Haft's E-Incarnation

He's back in the news and loving every minute of it.

Herbert Haft, founder of the now-defunct Dart Group, did a vanishing act from the news pages following a very public family feud in which the following happened:

He fired his son, Robert, as a top Dart executive.

On CNN's "Moneyline," he accused son Ronald of "extortion, blackmail, bribery, fraud, misappropriation, hiding funds, false statements and taking assets without authorization."

He divorced Gloria, his wife.

His ignored retail empire fell apart at the seams.

Now, the white-pompadoured businessman has returned to promote himself and his interest in the hottest new sector: the Internet. Last week, the 78-year-old Haft launched an Internet health care store, Healthquick.com, that promises to sell vitamins and supplements at a discount price that can't be beat.
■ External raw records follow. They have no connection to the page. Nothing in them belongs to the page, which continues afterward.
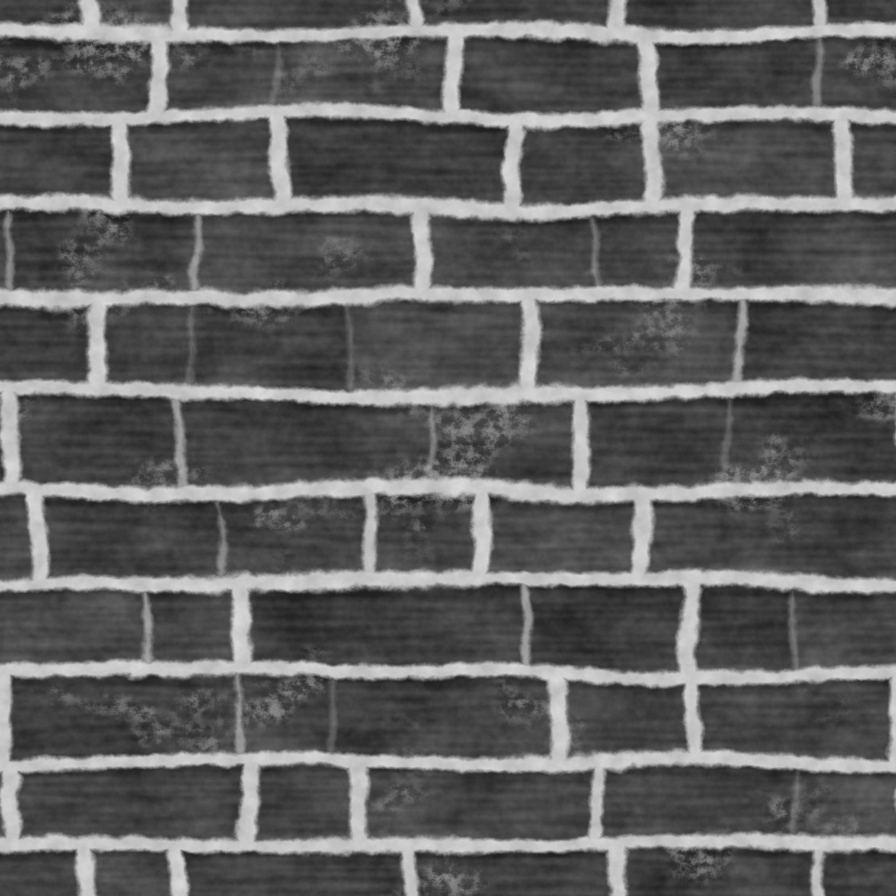
A Shadertoy shader for this texture:

```glsl
const float TAU = 6.28318;
const float COURSES = 10.0;
const float JOINTS = 5.0;
const vec3 BRICK_DARK = vec3(0.13);
const vec3 BRICK_LIGHT = vec3(0.42);
const vec3 SCUFF = vec3(0.60);
const vec3 MORTAR_DARK = vec3(0.62);
const vec3 MORTAR_LIGHT = vec3(0.86);

vec2 hash2(vec2 p) {
    vec3 q = fract(p.xyx * vec3(0.1031, 0.1030, 0.0973));
    q += dot(q, q.yzx + 33.33);
    return fract((q.xx + q.yz) * q.zy);
}

float cornerSlope(vec2 corner, vec2 offset, vec2 period, float seed) {
    float angle = TAU * hash2(mod(corner, period) + seed).x;
    return dot(vec2(cos(angle), sin(angle)), offset);
}

// Periodic gradient noise, roughly -0.6 to 0.6
float gradientNoise(vec2 p, vec2 period, float seed) {
    vec2 i = floor(p), f = fract(p);
    vec2 u = f * f * f * (f * (f * 6.0 - 15.0) + 10.0);
    vec2 e = vec2(1.0, 0.0);
    float a = cornerSlope(i, f, period, seed);
    float b = cornerSlope(i + e.xy, f - e.xy, period, seed);
    float c = cornerSlope(i + e.yx, f - e.yx, period, seed);
    float d = cornerSlope(i + e.xx, f - e.xx, period, seed);
    return mix(mix(a, b, u.x), mix(c, d, u.x), u.y);
}

// Noise with a whole number of cells per canvas
float grain(vec2 p, vec2 cells, float seed) {
    return gradientNoise(p * cells, cells, seed);
}

float fbm(vec2 p, vec2 cells, float seed) {
    float sum = 0.0, gain = 1.0;
    for (int i = 0; i < 4; i++) {
        sum += gain * grain(p, cells, seed + float(i) * 17.0);
        cells *= 2.0;
        gain *= 0.55;
    }
    return sum;
}

// Course number plus height within it, counted downwards
float courseCoord(vec2 p) {
    float sag = 0.0013 - 0.011 * sin(TAU * (p.y - 0.039) + 0.4);
    float c = (p.y - 0.039 - sag) * COURSES;
    c += 0.15 * grain(p, vec2(4.0, 10.0), 3.0);
    return c + 0.035 * grain(p, vec2(28.0, 30.0), 9.0);
}

// Upright joints: x is coverage, y is the number of the brick
vec2 headJoints(float x, float course, float v, float rough, float soft) {
    float row = mod(course, COURSES);
    x += hash2(vec2(row, 71.0)).x;
    float cell = floor(x * JOINTS);
    float cover = 0.0, brick = cell - 1.0;
    for (int j = -1; j <= 1; j++) {
        float id = cell + float(j);
        vec2 key = vec2(mod(id, JOINTS), row);
        vec2 h = hash2(key + 5.0);
        float kind = hash2(key + 43.0).x;
        float centre = (id + 0.5 + 0.72 * (h.x - 0.5)) / JOINTS;
        centre += 0.016 * (h.y - 0.5) * (v - 0.5);
        float full = smoothstep(0.15, 0.5, kind);
        float halfWidth = mix(0.0035 * mix(0.5, 1.3, v), 0.0098, full);
        float strength = mix(0.25, 1.0, smoothstep(0.06, 0.4, kind));
        float edge = halfWidth + rough - abs(x - centre);
        cover = max(cover, strength * smoothstep(-soft, soft, edge));
        if (x > centre) brick = id;
    }
    return vec2(cover, mod(brick, JOINTS));
}

void mainImage(out vec4 fragColor, in vec2 fragCoord) {
    vec2 p = fragCoord / iResolution.y;
    p.y = 1.0 - p.y;
    float soft = max(0.0038, 1.0 / iResolution.y);

    // Bed and head joints
    float c = courseCoord(p);
    float course = floor(c), v = fract(c);
    float rough = 0.0035 * fbm(p, vec2(50.0), 21.0);
    float bedDistance = min(v, 1.0 - v) / COURSES;
    float bed = smoothstep(-soft, soft, 0.0082 + rough - bedDistance);
    float x = p.x + 0.006 * grain(p, vec2(14.0, 24.0), 33.0);
    vec2 head = headJoints(x, course, v, rough, soft);
    float mortar = max(bed, head.x);

    // Brick face: own tone, blotches, level streaks and a shaded upper edge
    float own = hash2(vec2(head.y, mod(course, COURSES)) + 90.0).x - 0.5;
    float fine = fbm(p, vec2(70.0, 80.0), 41.0);
    float tone = 0.47 + 0.20 * own + 0.30 * fbm(p, vec2(10.0, 14.0), 51.0);
    tone += 0.28 * grain(p, vec2(9.0, 130.0), 61.0) + 0.16 * fine;
    tone -= 0.30 * (1.0 - smoothstep(0.08, 0.24, v));
    tone += 0.10 * smoothstep(0.75, 0.92, v);
    vec3 colour = mix(BRICK_DARK, BRICK_LIGHT, clamp(tone, 0.0, 1.0));

    // Pale worn patches
    float patches = smoothstep(0.22, 0.65, fbm(p, vec2(5.0, 8.0), 75.0));
    float worn = patches * smoothstep(-0.35, 0.55, fine);
    colour = mix(colour, SCUFF, 0.75 * worn);

    // Mortar
    float chalk = 0.68 + 0.35 * fbm(p, vec2(36.0, 40.0), 83.0);
    vec3 mortarColour = mix(MORTAR_DARK, MORTAR_LIGHT, clamp(chalk, 0.0, 1.0));
    fragColor = vec4(mix(colour, mortarColour, mortar), 1.0);
}
```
Never mind the fact that Robert Haft is the founder of a rival site, Vitamins.com. As previously reported, there is no cyberlove lost here, either.
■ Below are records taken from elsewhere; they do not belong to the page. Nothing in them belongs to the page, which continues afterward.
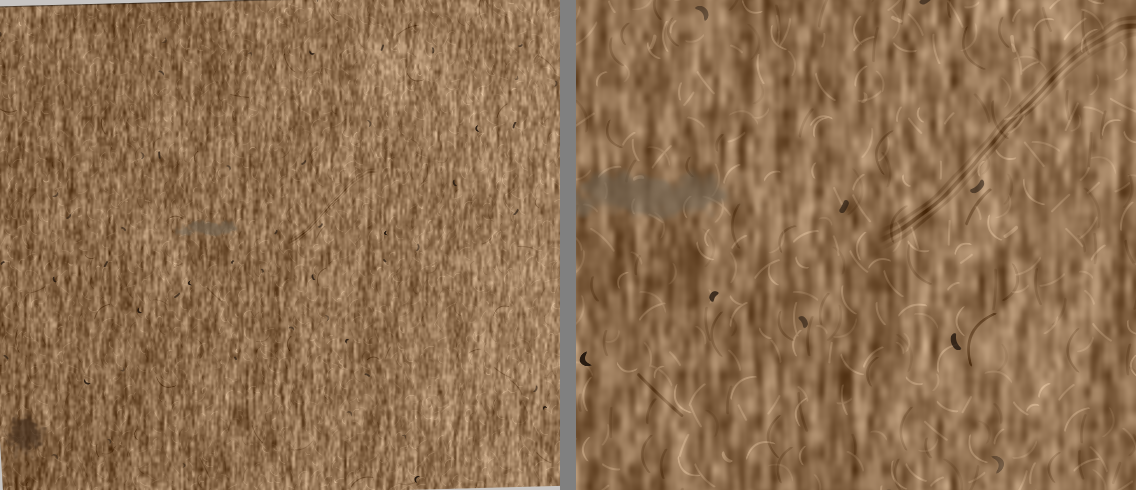
Left, the full canvas; right, a detail of the centre.
Reproduce this texture procedurally as a Shadertoy shader.

```glsl
#define PAPER vec3(0.572, 0.446, 0.320)
#define BACKDROP vec3(0.78, 0.77, 0.76)
#define INK vec3(0.13, 0.085, 0.05)
#define GRAIN_FREQ vec2(125.0, 21.0)
#define PULP_FREQ vec2(210.0, 95.0)
#define GRAIN_DEPTH 0.25
#define RELIEF 0.17
#define PULP_DEPTH 0.20
#define FIBRE_LIGHT 0.12
#define HAIR_DARK 0.17

vec3 hash3(vec2 p) {
    vec3 q = fract(p.xyx * vec3(0.1031, 0.1030, 0.0973));
    q += dot(q, q.yxz + 33.33);
    return fract((q.xxy + q.yzz) * q.zyx);
}

// Value noise centred on zero
float noise(vec2 p) {
    vec2 i = floor(p), f = fract(p);
    f = f * f * (3.0 - 2.0 * f);
    float low = mix(hash3(i).x, hash3(i + vec2(1, 0)).x, f.x);
    float high = mix(hash3(i + vec2(0, 1)).x, hash3(i + vec2(1, 1)).x, f.x);
    return mix(low, high, f.y) - 0.5;
}

float coverage(float dist, float halfWidth) {
    return clamp((halfWidth - dist) * iResolution.y + 0.5, 0.0, 1.0);
}

// Upright furrows, slightly wavy
float grain(vec2 p) {
    p.x += 0.006 * noise(p * vec2(22.0, 18.0));
    return 0.65 * noise(p * GRAIN_FREQ) + 0.35 * noise(p * GRAIN_FREQ * vec2(1.6, 2.1) + 37.0);
}

// Scattered bent strands, one candidate per cell; turn is the angle spread
float strands(vec2 p, float cells, float chance, float turn, float reach, float halfWidth, float seed) {
    vec2 home = floor(p * cells);
    float ink = 0.0;
    for (int y = -1; y <= 1; y++)
    for (int x = -1; x <= 1; x++) {
        vec2 cell = home + vec2(x, y);
        vec3 place = hash3(cell + seed), kind = hash3(cell + seed + 71.0);
        if (kind.x > chance) continue;
        float a = 1.571 + (place.z - 0.5) * turn;
        vec2 q = p - (cell + place.xy) / cells;
        q = vec2(dot(q, vec2(cos(a), sin(a))), dot(q, vec2(-sin(a), cos(a))));
        float halfLength = reach * mix(0.35, 1.0, kind.y);
        q.y += (kind.z - 0.5) * q.x * q.x / halfLength;
        float dist = length(vec2(max(abs(q.x) - halfLength, 0.0), q.y));
        ink = max(ink, coverage(dist, halfWidth) * mix(0.4, 1.0, kind.z));
    }
    return ink;
}

// Long S-shaped hair across the middle
float longHair(vec2 p) {
    float curve = 0.50 + 0.15 * smoothstep(0.57, 0.77, p.x);
    float span = smoothstep(0.585, 0.60, p.x) * smoothstep(0.772, 0.76, p.x);
    float dist = 0.7 * abs(p.y - curve + 0.004 * noise(p * 60.0));
    float broken = 0.65 + 0.7 * noise(p * 24.0);
    return span * broken * (coverage(dist, 0.0012) + 0.5 * coverage(abs(dist - 0.004), 0.001));
}

// Soft patch with a ragged rim
float patchMask(vec2 p, vec2 centre, vec2 radius) {
    float r = length((p - centre) / radius) + 0.7 * noise(p * 65.0) + 0.5 * noise(p * 150.0);
    return smoothstep(1.1, 0.45, r);
}

void mainImage(out vec4 fragColor, in vec2 fragCoord) {
    vec2 p = fragCoord / iResolution.y;

    // Furrows lit from the side, over fine pulp
    float furrow = grain(p);
    float slope = furrow - grain(p + vec2(0.0025, -0.002));
    float tone = GRAIN_DEPTH * furrow + RELIEF * slope;
    tone += PULP_DEPTH * noise(p * PULP_FREQ) + 0.08 * noise(p.yx * 170.0 + 9.0);
    tone += 0.07 * noise(p * 9.0) + 0.05 * noise(p * 30.0);

    // Brighter toward the right, dim lower left corner
    tone += 0.07 * (smoothstep(0.0, 1.15, p.x) - 0.5);
    tone -= 0.05 * smoothstep(0.45, 0.0, length(p));

    // Pale fibres and dark hairs
    tone += FIBRE_LIGHT * strands(p, 48.0, 0.75, 2.6, 0.011, 0.0007, 5.0);
    tone += 0.16 * strands(p, 24.0, 0.18, 3.1, 0.005, 0.0012, 211.0);
    tone -= 0.08 * strands(p, 34.0, 0.6, 1.0, 0.015, 0.0009, 133.0);
    tone -= HAIR_DARK * strands(p, 9.0, 0.6, 3.1, 0.024, 0.0010, 307.0);
    tone -= 0.19 * longHair(p);
    vec3 color = PAPER + tone * vec3(1.0, 1.0, 0.97);

    // Specks, stain and grey smudge
    float specks = strands(p, 10.0, 0.42, 2.4, 0.0055, 0.0019, 401.0);
    color = mix(color, INK, 0.95 * specks);
    color = mix(color, INK * 1.8, 0.65 * patchMask(p, vec2(0.052, 0.112), vec2(0.038, 0.040)));
    float smudge = patchMask(p, vec2(0.43, 0.535), vec2(0.068, 0.016));
    color = mix(color, vec3(0.42, 0.38, 0.32), 0.55 * smudge);

    // Sheet edges, slightly askew
    float inside = min(0.987 + 0.026 * p.x - p.y, p.y - 0.027 * (p.x - 0.83));
    inside = min(inside, p.x - 0.006 + 0.06 * p.y);
    color *= 1.0 - 0.5 * smoothstep(0.004, 0.0, inside) * step(0.5, p.y);
    color = mix(BACKDROP, color, coverage(-inside, 0.0));

    fragColor = vec4(clamp(color, 0.0, 1.0), 1.0);
}
```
Last week, the elder Haft also announced that he has taken a position on the advisory board of Experient Technologies, a Richmond-based software developer. In a statement, the grand man himself is described as "pioneering the world of discount retailing."

Never mind that Sam Walton guy.
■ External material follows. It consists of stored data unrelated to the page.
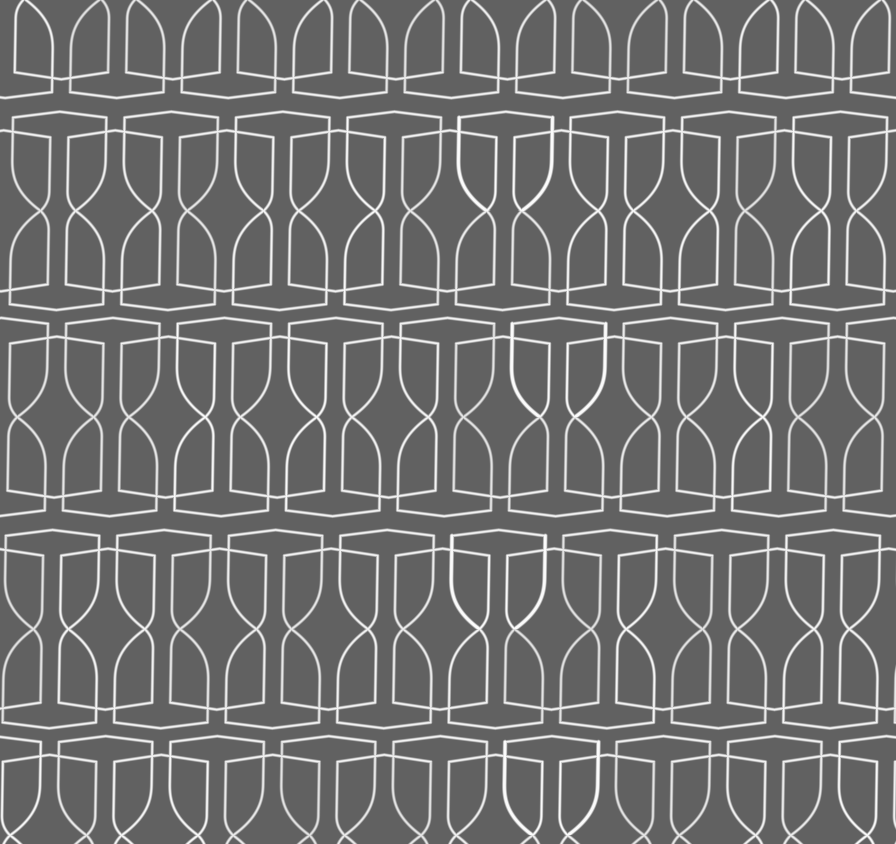
A WebGL 2 fragment shader for this pattern:

```glsl
#version 300 es
precision highp float;

uniform vec2 u_resolution;
out vec4 fragColor;

// Lengths are in units of 1/768 of the canvas width
const float CANVAS_UNITS = 768.0;
const float COLUMN_PITCH = 95.6;
const float ROW_PITCH = 179.25;
const float ODD_ROW_DROP = 2.5;
const float ODD_ROW_SHIFT = 48.6;
const float SHEAR = 0.0172;
const float OUTER_WALL = 40.0;
const float INNER_WALL = 7.8;
const float WAIST = 15.0;
const float LINE_HALF_WIDTH = 1.07;
const float BOLD_EXTRA = 0.5;
const float BOLD_COLUMN = 4.0;

const vec3 GROUND = vec3(0.38);
const vec3 LINE_WHITE = vec3(0.985);

float hash(vec2 p) {
    return fract(sin(dot(p, vec2(127.1, 311.7))) * 43758.5453);
}

float segmentDistance(vec2 p, vec2 a, vec2 b) {
    vec2 pa = p - a;
    vec2 ba = b - a;
    return length(pa - ba * clamp(dot(pa, ba) / dot(ba, ba), 0.0, 1.0));
}

// Upright wall that bends to the waist at height zero
float wallDistance(vec2 p, float wallX, float waistX, float reach, float top) {
    float s = max(1.0 - p.y / reach, 0.0);
    float bend = waistX - wallX;
    float x = wallX + bend * pow(s, 2.5);
    float slope = 2.5 * bend * pow(s, 1.5) / reach;
    float across = (p.x - x) * inversesqrt(1.0 + slope * slope);
    return length(vec2(across, max(p.y - top, 0.0)));
}

float stroke(float d, float halfWidth, float soft) {
    return 1.0 - smoothstep(halfWidth - soft, halfWidth + soft, d);
}

float latticeLines(vec2 p, float soft) {
    // Staggered rows, slightly sheared
    float row = floor((p.y + 1.0) / ROW_PITCH + 0.5);
    float odd = mod(row, 2.0);
    float y = p.y + 1.0 - row * ROW_PITCH - odd * ODD_ROW_DROP;
    float start = 101.5 - SHEAR * p.y - odd * ODD_ROW_SHIFT;
    float t = (p.x - start) / COLUMN_PITCH + 0.5;
    float column = floor(t);
    float x = (fract(t) - 0.5) * COLUMN_PITCH;

    // Mirror each cell into one quadrant
    vec2 q = abs(vec2(x, y));
    float outer = wallDistance(q, OUTER_WALL, WAIST, 45.0, 80.0);
    float inner = wallDistance(q, INNER_WALL, WAIST, 18.0, 63.0);
    float outerCap = segmentDistance(q, vec2(0.0, 85.0), vec2(OUTER_WALL, 80.0));
    float innerCap = segmentDistance(q, vec2(INNER_WALL, 63.0), vec2(0.5 * COLUMN_PITCH, 69.0));

    // One heavier column of upper halves, uneven wall brightness
    float bold = y < 0.0 && column == BOLD_COLUMN ? BOLD_EXTRA : 0.0;
    float shade = mix(0.84, 1.0, hash(vec2(column * 2.0 + step(0.0, x), row)));
    shade = bold > 0.0 ? 1.0 : shade;
    float walls = max(stroke(outer, LINE_HALF_WIDTH + bold, soft),
                      stroke(inner, LINE_HALF_WIDTH, soft));
    float caps = stroke(min(outerCap, innerCap), LINE_HALF_WIDTH, soft);
    return max(walls * shade, caps * 0.95);
}

void main() {
    float unitsPerPixel = CANVAS_UNITS / u_resolution.x;
    vec2 fromTop = vec2(gl_FragCoord.x, u_resolution.y - gl_FragCoord.y);
    float soft = max(1.0, 0.7 * unitsPerPixel);
    float lines = latticeLines(fromTop * unitsPerPixel, soft);
    fragColor = vec4(mix(GROUND, LINE_WHITE, lines), 1.0);
}
```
-- Stephanie Stoughton

UFS Keeps On Ticking

Oops, we made a mistake. That's the message the New York Stock Exchange delivered last week to U.S. Foodservice when it told the Columbia, Md., food distributor that it wouldn't be able to use "USF" as its ticker symbol after all. Despite months of research, the NYSE later discovered that the "USF" is being reserved for another company. "We apologize to U.S. Foodservice and its shareholders for any confusion that our error may have caused," said Catherine R. Kinney of the NYSE. Meanwhile, U.S. Foodservice will retain its current symbol of UFS. As for which lucky company gets the new symbol, neither U.S. Foodservice nor the NYSE is talking.

-- Judith Evans


"Forty-eight is actually less than I would have thought."

-- Rick Rahim, president of VMC Communications, on the number of complaints brought against his Falls Church wireless communications company by the Better Business Bureau.

CAPTION: The Biz Side of Life: Crystal Catlett from Woodrow Wilson High School, John Welch of Herndon High School and Brandon Butler of Wilson participate in a role-playing exercise Friday, the last day of a two-week-long Summer Business Institute at American University. The university's Kogod School of Business sponsored the program, which exposed 30 area high schoolers to the business world through lectures on topics including international finance, marketing and accounting. The group also went on a number of field trips, including jaunts to the World Bank, Freddie Mac and Nasdaq. Good fodder for that "how I spent my summer vacation" essay.